The Wave is Samsung's high end smartphone model that is introducing the Bada OS platform, the Korean chaebol's own proprietary mobile environment, to the UK market.

The phone comes with some rather interesting features that puts it right on the level of the HTC Desire, arguably the most popular smartphone on the market. Like the later, the Wave comes with a 1Ghz Qualcomm processor, a 5-megapixel camera and a WVGA screen resolution.

It does however have a smaller screen (3.3-inch vs 3.7-inch), albeit one that uses Super AMOLED technology rather than the HTC Desire's mere inferior AMOLED-only.

Wave has a slightly more powerful battery compared to the HTC Desire (1.5Ah vs 1.4Ah) and the Samsung Wave comes with 2GB internal memory while the HTC Desire has only 512MB internal ROM.

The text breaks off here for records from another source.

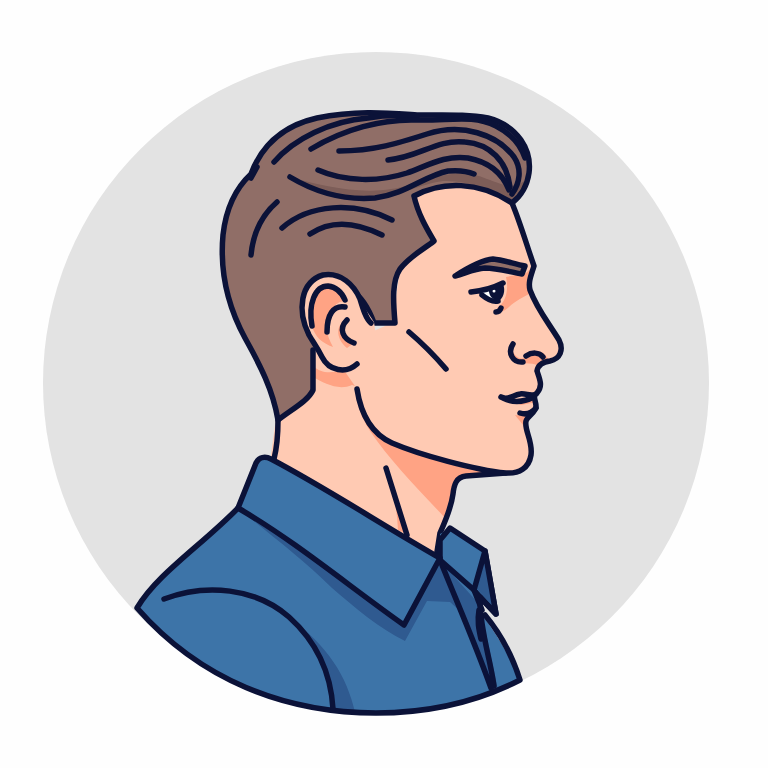
<!DOCTYPE html>
<html lang="en">
<head>
<meta charset="utf-8">
<title>Profile avatar</title>
<style>
:root {
  --paper: #fefefe;
  --disc: #e3e3e3;
  --ink: #0b1238;
  --skin: #ffcab3;
  --skin-shade: #ffa384;
  --hair: #906e67;
  --hair-shade: #7d5d58;
  --shirt: #3d74a8;
  --shirt-shade: #2f5a90;
  --eye-white: #ffffff;
}
html, body { margin: 0; height: 100%; overflow: hidden; background: var(--paper); }
.avatar { display: block; width: 768px; height: 768px; }
.disc { fill: var(--disc); }
.skin { fill: var(--skin); }
.skin-shade { fill: var(--skin-shade); }
.hair { fill: var(--hair); }
.hair-shade { fill: var(--hair-shade); }
.shirt { fill: var(--shirt); }
.shirt-shade { fill: var(--shirt-shade); }
.eye-white { fill: var(--eye-white); }
.pupil { fill: var(--ink); }
.outline { stroke: var(--ink); stroke-width: 5.5; stroke-linecap: round; stroke-linejoin: round; }
.line { fill: none; }
</style>
</head>
<body>
<svg class="avatar" viewBox="0 0 768 768" role="img" aria-label="Man with swept-back brown hair and a blue shirt, seen in profile">
  <defs>
    <clipPath id="face-clip">
      <path d="M414 196C440 182 478 181 512 203C520 222 526 243 534 266C531 276 528 282 530 290C537 309 548 322 559 340C564 350 560 359 550 361C542 362 538 365 537 371C540 380 543 386 537 393C532 396 536 401 536 406C536 413 528 415 526 421C524 430 533 441 531 455C529 468 519 474 506 473C475 470 420 455 392 443C372 434 361 415 357 389L312 370L310 300L392 323Z"/>
    </clipPath>
    <clipPath id="shirt-clip">
      <path d="M137 608L238 508L440 556L450 530L520 680C460 708 414 713 376 713C290 713 200 680 137 608Z"/>
    </clipPath>
  </defs>

  <ellipse class="disc" cx="376" cy="383" rx="333" ry="331"/>

  <g id="neck">
    <path class="skin" d="M276 418L313 390L314 345L400 380L506 473L466 476C456 477 454 485 453 494C451 509 444 524 440 533L438 556L270 462Z"/>
    <path class="skin-shade" d="M313 366C325 377 341 372 357 363L361 388L352 385C338 391 324 383 313 377Z"/>
    <path class="skin-shade" d="M355 388C364 423 380 437 402 445C438 458 475 468 506 473L466 476C456 477 454 485 453 494C452 503 449 510 446 519C422 493 390 461 370 431C361 417 356 402 355 388Z"/>
    <path class="skin-shade" d="M386 469C396 490 402 512 407 534L398 530C397 508 393 489 386 469Z"/>
    <path class="outline line" d="M278 420C278 435 277 447 274 459M506 473L466 476C456 477 454 485 453 494C451 509 444 524 440 533L437 552M386 468L407 535"/>
  </g>

  <g id="face">
    <path class="skin" d="M414 196C440 182 478 181 512 203C520 222 526 243 534 266C531 276 528 282 530 290C537 309 548 322 559 340C564 350 560 359 550 361C542 362 538 365 537 371C540 380 543 386 537 393C532 396 536 401 536 406C536 413 528 415 526 421C524 430 533 441 531 455C529 468 519 474 506 473C475 470 420 455 392 443C372 434 361 415 357 389L330 350L392 323L400 270Z"/>
    <g clip-path="url(#face-clip)">
      <path class="skin-shade" d="M506 277L526 273L540 260L533 292C525 296 515 301 509 307C504 312 499 313 497 308C506 302 509 290 506 277Z"/>
      <path class="skin-shade" d="M511 346C513 356 520 361 526 357C533 350 542 350 546 356L552 364L538 366C532 361 520 366 512 360Z"/>
      <path class="skin-shade" d="M504 398C514 403 524 401 535 394L537 402L521 405ZM515 415C521 416 529 413 536 409L526 431C524 424 519 421 515 415Z"/>
    </g>
    <path class="outline line" d="M512 203C520 222 526 243 534 266C531 276 528 282 530 290C537 309 548 322 559 340C564 350 560 359 550 361C542 362 538 365 537 371C540 380 543 386 537 393C532 396 536 401 536 406C536 413 528 415 526 421C524 430 533 441 531 455C529 468 519 474 506 473C475 470 420 455 392 443C372 434 361 415 357 389"/>
    <path class="outline line" d="M409 332C422 343 434 355 446 369"/>
    <g id="brow-and-eye">
      <path class="outline hair" stroke-width="5" d="M455 276C469 267 482 260 493 259C504 260 514 264 525 266L522 274C510 272 497 268 485 268C474 269 466 273 455 276Z"/>
      <path class="eye-white" d="M478 292L503 284C505 291 503 297 499 301C490 301 484 297 478 292Z"/>
      <path class="pupil" d="M489 288L503 284C506 291 503 298 499 301C492 300 488 295 489 288Z"/>
      <circle class="eye-white" cx="494" cy="291" r="1.5"/>
      <path class="outline line" d="M471 292C482 291 493 288 503 283M482 295C488 300 493 302 498 301M501 308C500 311 498 312 496 312"/>
    </g>
    <path id="nostril" class="outline line" d="M513 344C507 353 513 363 523 362M526 356C532 352 539 352 543 357"/>
    <path id="mouth" class="outline line" d="M501 397C508 401 513 395 520 394C526 393 531 397 536 394M503 398C513 403 524 402 534 397M520 413C526 415 532 413 536 408"/>
  </g>

  <g id="hair">
    <path class="hair" d="M278 420C273 390 260 365 245 338C226 303 220 268 223 235C226 208 237 187 251 174C263 142 286 125 317 118C357 110 388 113 417 115C447 115 468 114 488 118C518 126 532 150 529 173C527 187 521 196 512 203C479 181 442 181 414 196C418 214 427 229 434 241C424 249 410 256 400 269C392 281 393 300 395 323L374 323C368 310 362 300 354 291C340 267 309 276 303 303C301 318 306 334 314 345L313 390C308 401 292 409 278 420Z"/>
    <path class="hair-shade" d="M290 177C320 194 347 199 372 198C401 196 420 184 443 181C469 180 493 191 512 203C518 197 523 190 524 181C513 190 501 184 487 179C463 168 435 176 412 184C372 198 326 187 290 177Z"/>
    <path class="outline line" d="M414 196C418 214 427 229 434 241C424 249 410 256 400 269C392 281 393 300 395 323L374 323C369 309 361 296 350 289M313 350L313 390C308 401 292 409 278 420C273 390 260 365 245 338C226 303 220 268 223 235C226 208 237 187 251 174C263 142 286 125 317 118C357 110 388 113 417 115C447 115 468 114 488 118C518 126 532 150 529 173C527 187 521 196 512 203C479 181 442 181 414 196"/>
    <g id="hair-strands" class="outline line">
      <path d="M251 178L257 167M274 162C294 139 330 121 368 118C386 115 402 115 417 117"/>
      <path d="M311 149C344 129 382 119 416 120C450 121 472 114 496 126C512 134 521 146 525 158"/>
      <path d="M339 151C374 151 399 143 427 134C462 123 497 134 514 157C522 169 520 183 512 194"/>
      <path d="M388 160C420 157 436 139 465 142C490 144 507 161 510 187"/>
      <path d="M318 170C345 182 379 182 407 173C429 165 445 155 468 158C489 162 502 172 509 190"/>
      <path d="M290 177C320 195 350 200 375 198C406 194 424 176 448 171C459 170 467 171 474 174"/>
      <path d="M251 255C253 234 262 215 277 202M282 228C309 204 354 201 392 220M310 234C332 219 356 222 382 235"/>
    </g>
  </g>

  <g id="ear">
    <path class="skin" d="M356 363C346 374 329 371 322 357C317 347 313 342 309 335C297 311 300 282 323 275C342 272 355 286 362 304L374 322L378 350Z"/>
    <path class="skin-shade" d="M312 326C308 304 315 286 328 286C337 287 342 293 346 301C334 301 329 312 329 327C325 332 330 341 333 347C322 343 315 337 312 326Z"/>
    <path class="skin-shade" d="M344 321C340 332 346 339 354 343L347 348C337 340 335 327 344 321Z"/>
    <path class="outline line" d="M357 364C346 374 329 371 322 357C317 347 313 342 309 335C297 311 300 282 323 275C341 272 354 285 360 299C363 309 366 319 371 323"/>
    <path class="outline line" d="M312 326C308 304 315 286 328 286C337 287 342 293 345 300M327 332C327 315 333 305 345 307M347 320C338 329 343 339 354 343"/>
  </g>

  <g id="shirt">
    <path class="shirt" d="M137 608C157 574 202 545 238 508L440 556L440 534L452 528L482 615C497 634 510 657 520 680C460 708 414 713 376 713C285 713 200 680 137 608Z"/>
    <g clip-path="url(#shirt-clip)">
      <path class="shirt-shade" d="M238 508C295 541 350 590 404 624L434 573L441 563L461 612L450 602L427 601L405 641C380 629 354 607 332 588C301 557 269 534 238 508Z"/>
      <path class="shirt-shade" d="M288 617C328 645 347 677 355 712L333 712C330 673 314 641 288 617Z"/>
      <path class="shirt-shade" d="M441 562L480 605L498 690H490Z"/>
    </g>
    <path class="outline line" d="M238 508C202 545 157 574 137 608C200 680 285 713 376 713C428 713 475 703 520 680C512 655 500 633 485 615"/>
    <path id="sleeve-seam" class="outline line" d="M164 599C206 583 256 588 289 617C318 643 331 674 333 709"/>
    <path id="far-collar" class="outline shirt" d="M440 560L440 540L450 528L485 551L496 614L480 597L474 590Z"/>
    <path class="shirt-shade" d="M485 556L493 607L477 589Z"/>
    <path class="outline line" d="M485 551L474 590L482 610M485 551L496 614L480 597"/>
    <path id="placket" class="outline line" d="M440 560C456 600 475 643 491 688M480 600C480 630 490 657 494 686M479 610C477 622 479 630 481 639"/>
    <path id="near-collar" class="outline shirt" d="M238 508L256 463C259 457 265 456 271 459C328 489 382 525 440 558L404 625C350 587 295 541 238 508Z"/>
  </g>
</svg>
</body>
</html>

The Wave finally beats HTC's smartphone, as far as hardware is concerned, by offering HD recording and playback, 5.1 Surround audio, Wi-Fi 802.11n and support for DiVX format all in a slightly smaller form factor.

On the other side, the HTC Desire comes with pinch-to-zoom and built in tethering. Then there's the fac that the HTC Desire comes with the more widely supported Android rather than Samsung's proprietary Bada OS.

Lambdatek (opens in new tab) is selling the Samsung Wave S8500 for only £301 while Vodafone will sell the device with 300 minutes, unlimited texts and 500MB data for £25 per month.

Désiré Athow

Désiré has been musing and writing about technology during a career spanning four decades. He dabbled in website building and web hosting when DHTML and frames were en vogue and started writing about the impact of technology on society just before the start of the Y2K hysteria at the turn of the last millennium. Following an eight-year stint at where he discovered the joys of global tech-fests, Désiré now heads up TechRadar Pro. Previously he was a freelance technology journalist at Incisive Media, Breakthrough Publishing and Vnunet, and Business Magazine. He also launched and hosted the first Tech Radio Show on Radio Plus.